Over the next few months, there are clearly a few catalysts for a big rate move one way or the other.. first and foremost a substantive resolution to the trade fight between the U.S. and China would relieve some of the pressures weighing global growth. I don’t think a substantive deal that addresses much other than the trade deficit is in the cards. I suspect the headwinds to global growth remain throughout 2019 and global yields remain suppressed.
Then, of course, there are expectations of the next move by the Fed, which got the party started in January, weeks after their last Fed Funds quarter-point hike, with a pivot to a much more dovish stance. In a matter of weeks, Fed Funds futures were pricing two quarter-point rate INCREASES in 2019 to now what looks like a 50% probability of a quarter-point cut in at their September meeting, and an 80% chance of a quarter-point cut at their December
Well, the Fed cut last week suggesting that trade tensions remain the largest determinant about further rate cuts, and give last week’s tariff increase by trump, Fed Fund futures are now pricing in a 100% chance of a 25 basis point cut at the Fed’s Sept meeting.
In late May the trade idea I detailed was targeting a move back to $140 by Sept expiration, here was the trade idea from May 28th:
Well TLT shut up to nearly $150 in late August but has since come in hard as the rhetoric on the trade front appears to be a bit more conciliatory than it was in early August, and macro data that might only speak to a 25 basis point rate cut when the Fed meets on Wednesday. The one year chart below shows the parabolic ramp in the TLT in August that started with trump’s threat to increase tariff’s on consumer goods, a day after the Fed said they were monitoring trade tensions as they were a clear determinant in what they called the prior day’s 25 basis point cut, the first by the Fed in ten years as a “mid-cycle adjustment”.

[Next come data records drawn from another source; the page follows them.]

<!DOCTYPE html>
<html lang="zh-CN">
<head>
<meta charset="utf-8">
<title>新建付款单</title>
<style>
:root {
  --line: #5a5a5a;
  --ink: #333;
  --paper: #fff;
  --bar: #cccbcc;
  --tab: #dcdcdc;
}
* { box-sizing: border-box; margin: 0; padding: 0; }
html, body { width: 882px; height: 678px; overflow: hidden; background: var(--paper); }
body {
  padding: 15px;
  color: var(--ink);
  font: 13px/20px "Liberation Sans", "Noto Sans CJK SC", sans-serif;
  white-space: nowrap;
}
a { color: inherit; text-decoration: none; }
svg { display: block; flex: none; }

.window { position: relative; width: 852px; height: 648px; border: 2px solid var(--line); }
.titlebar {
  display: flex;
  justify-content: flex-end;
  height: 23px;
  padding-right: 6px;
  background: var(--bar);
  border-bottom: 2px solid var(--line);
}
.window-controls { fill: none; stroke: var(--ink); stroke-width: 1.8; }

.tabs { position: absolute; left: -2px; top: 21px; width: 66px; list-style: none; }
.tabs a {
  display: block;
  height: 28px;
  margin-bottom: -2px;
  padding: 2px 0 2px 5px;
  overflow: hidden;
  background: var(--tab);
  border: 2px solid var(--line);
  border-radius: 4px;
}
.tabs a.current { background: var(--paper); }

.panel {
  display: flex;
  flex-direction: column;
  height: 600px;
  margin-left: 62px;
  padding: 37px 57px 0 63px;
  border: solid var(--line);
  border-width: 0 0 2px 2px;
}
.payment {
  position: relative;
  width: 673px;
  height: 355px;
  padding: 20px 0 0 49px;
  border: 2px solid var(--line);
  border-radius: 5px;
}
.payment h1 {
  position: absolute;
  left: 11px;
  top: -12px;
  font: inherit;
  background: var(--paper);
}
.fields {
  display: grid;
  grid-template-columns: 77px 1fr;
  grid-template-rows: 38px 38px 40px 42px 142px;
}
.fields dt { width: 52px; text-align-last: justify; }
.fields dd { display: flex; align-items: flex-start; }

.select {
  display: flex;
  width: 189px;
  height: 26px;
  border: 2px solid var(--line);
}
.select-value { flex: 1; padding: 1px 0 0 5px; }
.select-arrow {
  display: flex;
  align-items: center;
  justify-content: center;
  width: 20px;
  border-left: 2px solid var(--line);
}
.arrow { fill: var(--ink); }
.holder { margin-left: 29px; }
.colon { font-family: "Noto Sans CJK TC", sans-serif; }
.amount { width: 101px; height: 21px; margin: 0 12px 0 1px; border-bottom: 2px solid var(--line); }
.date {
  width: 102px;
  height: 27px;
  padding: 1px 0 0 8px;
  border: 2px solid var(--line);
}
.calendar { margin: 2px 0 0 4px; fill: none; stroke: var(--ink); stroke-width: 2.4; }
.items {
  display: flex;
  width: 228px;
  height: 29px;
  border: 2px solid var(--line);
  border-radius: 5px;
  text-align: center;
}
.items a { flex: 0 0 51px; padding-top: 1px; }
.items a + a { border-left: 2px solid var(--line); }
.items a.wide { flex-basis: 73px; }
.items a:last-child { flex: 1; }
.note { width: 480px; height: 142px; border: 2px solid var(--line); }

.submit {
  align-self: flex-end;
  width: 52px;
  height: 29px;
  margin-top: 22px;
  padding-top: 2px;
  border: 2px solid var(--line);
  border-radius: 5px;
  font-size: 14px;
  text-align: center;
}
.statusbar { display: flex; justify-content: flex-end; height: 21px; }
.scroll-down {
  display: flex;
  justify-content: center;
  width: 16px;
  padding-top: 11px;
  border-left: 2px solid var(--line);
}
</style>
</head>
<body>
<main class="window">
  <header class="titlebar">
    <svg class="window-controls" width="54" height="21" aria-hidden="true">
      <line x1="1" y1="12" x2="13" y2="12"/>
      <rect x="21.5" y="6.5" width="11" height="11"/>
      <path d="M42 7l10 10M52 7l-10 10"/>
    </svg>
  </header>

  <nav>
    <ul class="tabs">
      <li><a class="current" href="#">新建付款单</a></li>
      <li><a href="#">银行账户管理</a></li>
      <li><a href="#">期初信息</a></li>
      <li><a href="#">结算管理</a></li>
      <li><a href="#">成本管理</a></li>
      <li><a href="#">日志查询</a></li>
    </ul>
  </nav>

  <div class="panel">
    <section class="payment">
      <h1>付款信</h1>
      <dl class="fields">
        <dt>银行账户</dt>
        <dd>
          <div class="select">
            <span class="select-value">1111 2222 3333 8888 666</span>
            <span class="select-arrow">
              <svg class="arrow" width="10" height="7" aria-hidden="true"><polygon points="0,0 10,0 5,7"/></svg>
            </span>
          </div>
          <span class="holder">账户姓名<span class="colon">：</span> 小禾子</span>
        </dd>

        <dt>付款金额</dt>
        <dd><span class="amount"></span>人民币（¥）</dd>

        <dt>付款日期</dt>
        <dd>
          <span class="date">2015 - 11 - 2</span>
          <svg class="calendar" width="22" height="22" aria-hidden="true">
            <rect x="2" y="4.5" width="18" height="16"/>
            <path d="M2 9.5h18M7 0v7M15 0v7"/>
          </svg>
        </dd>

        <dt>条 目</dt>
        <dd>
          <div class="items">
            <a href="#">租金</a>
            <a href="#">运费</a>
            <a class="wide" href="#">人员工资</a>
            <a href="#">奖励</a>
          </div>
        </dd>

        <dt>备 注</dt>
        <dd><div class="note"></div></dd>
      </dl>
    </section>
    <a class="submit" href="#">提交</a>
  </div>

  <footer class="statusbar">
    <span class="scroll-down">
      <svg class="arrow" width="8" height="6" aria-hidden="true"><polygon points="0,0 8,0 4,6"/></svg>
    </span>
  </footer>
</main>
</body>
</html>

On Friday’s Options Action my co-panelist, chartist extraordinaire Carter Worth of Cornerstone Macro made a bullish case for the TLT, watch here:

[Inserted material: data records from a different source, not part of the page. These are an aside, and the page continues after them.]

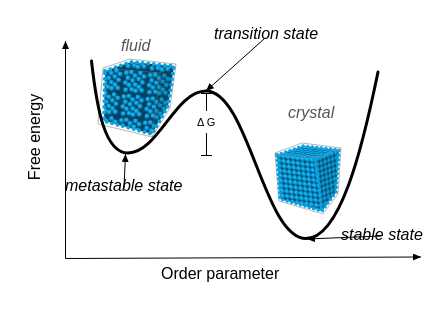
<!DOCTYPE html>
<html lang="en">
<head>
<meta charset="utf-8">
<title>Free energy landscape</title>
<style>
:root { --ink: #000; --muted: #555; --paper: #fff; --ball: #08a5e4; --ball-light: #25bdf5; --ball-dark: #046c9b; --gap: #06405f; --frame: #999; }
* { box-sizing: border-box; margin: 0; }
body { width: 448px; height: 310px; overflow: hidden; background: var(--paper); }
.diagram { position: relative; width: 448px; height: 310px; overflow: hidden; color: var(--ink); font: 16px/18px "Liberation Sans", Arial, sans-serif; }
.plot { position: absolute; inset: 0; display: block; }
.label { position: absolute; white-space: nowrap; }
.state, .phase { font-style: italic; }
.phase { color: var(--muted); }
.fluid { left: 121px; top: 37px; }
.crystal { left: 288px; top: 104px; }
.transition { left: 214px; top: 25px; }
.metastable { left: 65px; top: 177px; }
.stable { left: 341px; top: 226px; }
.x-axis { left: 161px; top: 265px; }
.y-axis { left: 35px; top: 137px; transform: translate(-50%, -50%) rotate(-90deg); }
.barrier { left: 197px; top: 115px; font-size: 11px; line-height: 14px; }
.axis, .pointer, .gauge { fill: none; stroke: var(--ink); stroke-width: 1; }
.energy-curve { fill: none; stroke: var(--ink); stroke-width: 3; stroke-linecap: round; }
.box { fill: none; stroke: var(--frame); stroke-width: .7; }
.rim { fill: none; stroke: var(--ball); stroke-linecap: round; }
</style>
</head>
<body>
<main class="diagram">
<svg class="plot" width="448" height="310" viewBox="0 0 448 310" role="img" aria-label="Free energy curve with a fluid and a crystal phase">
  <defs>
    <marker id="arrow" viewBox="0 0 8 7" refX="8" refY="3.5" markerWidth="8" markerHeight="7" markerUnits="userSpaceOnUse" orient="auto"><path d="M0 0L8 3.5L0 7z"/></marker>
    <radialGradient id="shine" cx=".42" cy=".38" r=".62">
      <stop offset="0" stop-color="var(--ball-light)"/><stop offset=".55" stop-color="var(--ball)"/><stop offset="1" stop-color="var(--ball-dark)"/>
    </radialGradient>
    <circle id="atom" r="2.5" fill="url(#shine)"/>
    <pattern id="disorder" width="24" height="24" patternUnits="userSpaceOnUse" patternTransform="translate(100 66) rotate(6)">
      <rect width="24" height="24" fill="var(--gap)"/>
      <use href="#atom" x="3" y="4"/><use href="#atom" x="8" y="3"/><use href="#atom" x="12" y="6"/><use href="#atom" x="17" y="3"/><use href="#atom" x="21" y="6"/>
      <use href="#atom" x="5" y="9"/><use href="#atom" x="10" y="11"/><use href="#atom" x="16" y="9"/><use href="#atom" x="20" y="12"/>
      <use href="#atom" x="3" y="14"/><use href="#atom" x="7" y="16"/><use href="#atom" x="13" y="15"/><use href="#atom" x="17" y="17"/>
      <use href="#atom" x="4" y="21"/><use href="#atom" x="10" y="20"/><use href="#atom" x="14" y="21"/><use href="#atom" x="20" y="20"/>
    </pattern>
    <pattern id="lattice-front" width="5" height="5" patternUnits="userSpaceOnUse" patternTransform="matrix(.95 .13 .1 1 276 153)">
      <rect width="5" height="5" fill="var(--gap)"/><use href="#atom" x="2.5" y="2.5"/>
    </pattern>
    <pattern id="lattice-side" width="5" height="5" patternUnits="userSpaceOnUse" patternTransform="matrix(.75 -.28 .1 1 315 158)">
      <rect width="5" height="5" fill="var(--gap)"/><use href="#atom" x="2.5" y="2.5"/>
    </pattern>
    <pattern id="lattice-top" width="5" height="5" patternUnits="userSpaceOnUse" patternTransform="matrix(.95 .1 .8 -.3 276 153)">
      <rect width="5" height="5" fill="var(--ball-dark)"/><use href="#atom" x="2.5" y="2.5"/>
    </pattern>
  </defs>

  <g id="fluid-cube">
    <polygon class="box" points="103,68 130,59 176,64 170,108 152,137 98,124"/>
    <polygon points="105,71 131,62 174,66 168,106 152,134 104,121" fill="url(#disorder)"/>
    <polygon points="158,75 174,66 168,106 152,134" fill="var(--gap)" opacity=".25"/>
    <polygon class="rim" points="105,71 131,62 174,66 168,106 152,134 104,121" stroke-width="4" stroke-dasharray="0 5.6"/>
    <path class="box" d="M103 68L160 73L176 64M160 73L152 137" opacity=".5"/>
  </g>

  <g id="crystal-cube">
    <polygon class="box" points="275,153 302,143 341,148 338,194 323,214 279,201"/>
    <polygon points="277,155 303,146 339,150 315,159" fill="url(#lattice-top)"/>
    <polygon points="277,155 315,159 322,211 280,199" fill="url(#lattice-front)"/>
    <polygon points="315,159 339,150 336,192 322,211" fill="url(#lattice-side)"/>
    <polygon points="315,159 339,150 336,192 322,211" fill="var(--gap)" opacity=".22"/>
    <polygon class="rim" points="277,155 303,146 339,150 336,192 322,211 280,199" stroke-width="3.6" stroke-dasharray="0 4.6"/>
    <path class="rim" d="M277 155L315 159L339 150M315 159L322 211" stroke-width="3.4" stroke-dasharray="0 4.6"/>
    <path class="box" d="M275 153L314 157L341 148" opacity=".6"/>
  </g>

  <path class="energy-curve" d="M91.500 61C97 110 105 153 128 153C158 153 175 91 206 91C248 91 264 238.500 306 238.500C340 238.500 362 150 378 72"/>

  <g class="axis" marker-end="url(#arrow)">
    <path d="M65.500 258.500V41" marker-end="url(#arrow)"/>
    <path d="M65.500 258.500L421 257" marker-end="url(#arrow)"/>
  </g>
  <g class="pointer">
    <path d="M264 39L206 91" marker-end="url(#arrow)"/>
    <path d="M124 188L125.500 154" marker-end="url(#arrow)"/>
    <path d="M381 236L307 239" marker-end="url(#arrow)"/>
  </g>
  <path class="gauge" d="M201 93.500H212M206.500 93V111M206.500 133V155M201 155.500H212"/>
</svg>

<span class="label phase fluid">fluid</span>
<span class="label phase crystal">crystal</span>
<span class="label state transition">transition state</span>
<span class="label state metastable">metastable state</span>
<span class="label state stable">stable state</span>
<span class="label barrier">Δ G</span>
<span class="label x-axis">Order parameter</span>
<span class="label y-axis">Free energy</span>
</main>
</body>
</html>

The most interesting chart to me though was of the 10-year Treasury yield testing the downtrend that has been in place since last fall after the precipitous drop in August:
It is worth noting that just as the downtrend is not perfect, as Carter has informed me, the best lines, the ones that tend to hold up most frequently are the ones that connect the most dots. While it is not always that easy, it is worth looking where an overshoot could be and that would clearly be a re-test of the psychologically important 2% level.
Mike detailed a trade idea to capture a decline in treasury yields, thus a bounce in the TLT between now and November expiration, targeting a move back towards the mid $144s from $136.50 where it was on Friday’s close. MY comment on the trade was that short-dated options prices have risen substantially in the TLT this year, with 30-day at the money implied volatility doubling since the Spring… options prices were too cheap in May at 7% IV and now at 15% they are clearly pricing in a good deal of movement, nearly 2% in the TLT a day.
If I were inclined to play for a re-test of the recent highs in TLT I might consider the following trade idea in Dec expiration:
Bullish Trade Idea: TLT ($138) Buy Dec 140 – 150 call spread for $2
-Buy to open 1 Dec 140 call for $2.75
-Sell to open 1 Dec 150 call at 75 cents
Break-even on Dec expiration:
Profits of up to $8 between 142 and 150 with max gain of 8 above 150
Losses of up to 2 between 140 and 142 with max loss of 2 below 140
Rationale: this trade idea risks 1.5% of the etf price, breaks-even up 3% and offers a max payout that is 4x the premium at risk if the ETF is up 8.7% in three months, just above the recent highs. This is a favorable risk-reward for those who have a conviction that rates turn back lower.